==== Data records ====

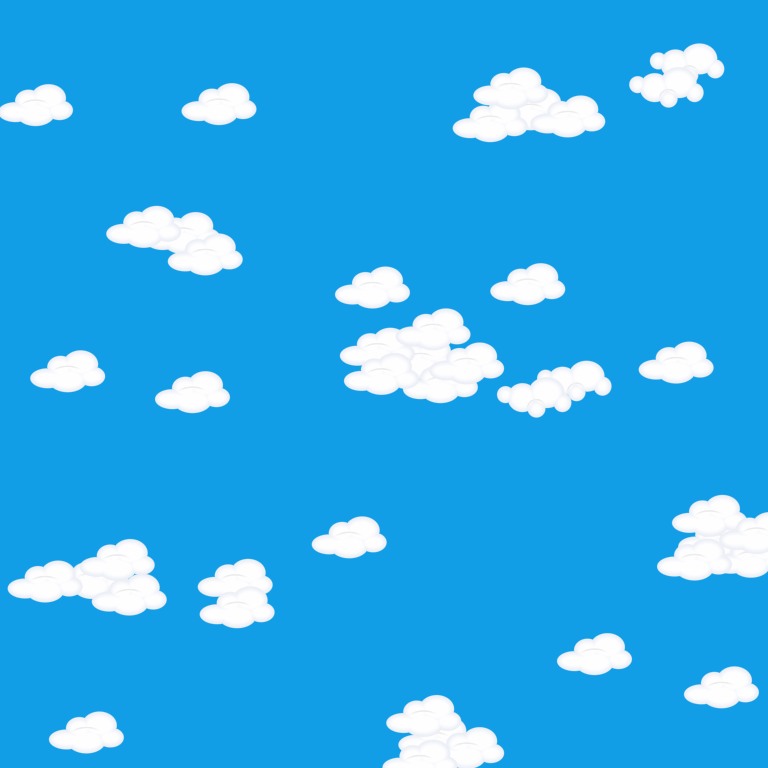
Reproduce this pattern procedurally as a three.js fragment shader.

```glsl
// Small white cartoon clouds scattered over a flat blue sky, alone or in piles.
// A jittered grid seeds each pile; its clouds are painted one over another,
// and every cloud is a union of five ellipses with a pale shaded rim.

varying vec2 vUv;

const vec3 SKY = vec3(0.07, 0.62, 0.90);
const vec3 WHITE = vec3(0.995, 0.995, 1.0);
const vec3 RIM = vec3(0.925, 0.935, 0.965);
const float CELLS = 5.0;          // grid cells across the canvas
const float CLOUD_UNIT = 0.0013;  // one cloud unit in canvas units
const float EDGE = 0.8;           // half width of the soft outline, cloud units
const int MAX_CLOUDS = 6;

float hash(vec2 p) {
  return fract(sin(dot(p, vec2(127.1, 311.7))) * 43758.5453);
}

// Approximate signed distance to an ellipse
float ellipse(vec2 p, vec2 center, vec2 radii) {
  vec2 q = p - center;
  float k = length(q / radii);
  return (k + 0.001) * (k - 1.0) / (length(q / (radii * radii)) + 0.0001);
}

// One puff, blended from the smooth cloud to the lumpy one;
// each shape holds the center in xy and the radii in zw
float puff(vec2 p, vec4 smoothShape, vec4 lumpyShape, float lumpy) {
  vec4 s = mix(smoothShape, lumpyShape, lumpy);
  return ellipse(p, s.xy, s.zw);
}

// Returns the distance to the cloud and the strength of its inner crease
vec2 cloud(vec2 p, float lumpy) {
  float left = puff(p, vec4(-20.0, -7.0, 17.5, 10.0), vec4(-29.0, 1.0, 8.5, 8.5), lumpy);
  float crown = puff(p, vec4(-7.0, 4.0, 13.5, 11.5), vec4(-12.0, -2.0, 15.0, 14.5), lumpy);
  float top = puff(p, vec4(13.0, 7.0, 17.5, 14.0), vec4(12.0, 3.0, 18.0, 15.5), lumpy);
  float right = puff(p, vec4(24.0, -5.0, 13.5, 10.0), vec4(28.0, -7.0, 9.0, 9.5), lumpy);
  float belly = puff(p, vec4(0.0, -8.0, 19.5, 13.0), vec4(2.0, -13.0, 9.0, 9.0), lumpy);
  float d = min(min(min(left, crown), min(top, right)), belly);

  float line = 1.0 - smoothstep(0.2, 1.3, abs(belly));
  float inside = smoothstep(2.0, 6.0, -d);
  float span = smoothstep(-17.0, -6.0, p.x) * (1.0 - smoothstep(4.0, 14.0, p.x));
  return vec2(d, line * inside * span);
}

// Paints one cloud over the color below it
vec3 paintCloud(vec3 below, vec2 p, float lumpy) {
  if (abs(p.x) > 45.0 || abs(p.y) > 30.0) return below;
  vec2 shape = cloud(p, lumpy);
  vec3 body = mix(RIM, WHITE, smoothstep(0.0, 6.5, -shape.x));
  body -= 0.07 * shape.y;
  return mix(below, body, 1.0 - smoothstep(-EDGE, EDGE, shape.x));
}

// Evenly spread value that decides how many clouds a cell holds
float cloudCount(vec2 cell) {
  float rank = fract(dot(cell, vec2(0.7549, 0.5698)) + 0.31);
  float fullness = (rank - 0.2) / 0.8;
  return fullness < 0.0 ? 0.0 : 1.0 + floor(6.0 * pow(fullness, 2.5));
}

// Paints the pile of clouds that belongs to one cell
vec3 paintPile(vec3 below, vec2 uv, vec2 cell) {
  vec2 jitter = vec2(hash(cell + 3.7), hash(cell + 19.3)) - 0.5;
  vec2 center = (cell + 0.5 + 0.8 * jitter) / CELLS;
  float count = cloudCount(cell);
  float lumpy = step(0.9, hash(cell + 41.9));
  float turn = 6.2832 * hash(cell + 7.1);
  vec3 color = below;

  for (int i = 0; i < MAX_CLOUDS; i++) {
    float n = float(i);
    if (n >= count) break;
    float angle = turn + 2.4 * n;
    float reach = min(n, 1.0) * mix(0.045, 0.065, hash(cell + n * 5.3));
    vec2 offset = reach * vec2(cos(angle), 0.62 * sin(angle));
    color = paintCloud(color, (uv - center - offset) / CLOUD_UNIT, lumpy);
  }
  return color;
}

void main() {
  vec2 home = floor(vUv * CELLS);
  vec3 color = SKY;

  // Piles may reach into neighboring cells
  for (int y = -1; y <= 1; y++) {
    for (int x = -1; x <= 1; x++) {
      color = paintPile(color, vUv, home + vec2(float(x), float(y)));
    }
  }
  gl_FragColor = vec4(color, 1.0);
}
```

====

# [Work to be completed]
If a line in the records above has the word "radii", copy it out.

# [Answer to this problem]
float ellipse(vec2 p, vec2 center, vec2 radii) {
  float k = length(q / radii);
  return (k + 0.001) * (k - 1.0) / (length(q / (radii * radii)) + 0.0001);
// each shape holds the center in xy and the radii in zw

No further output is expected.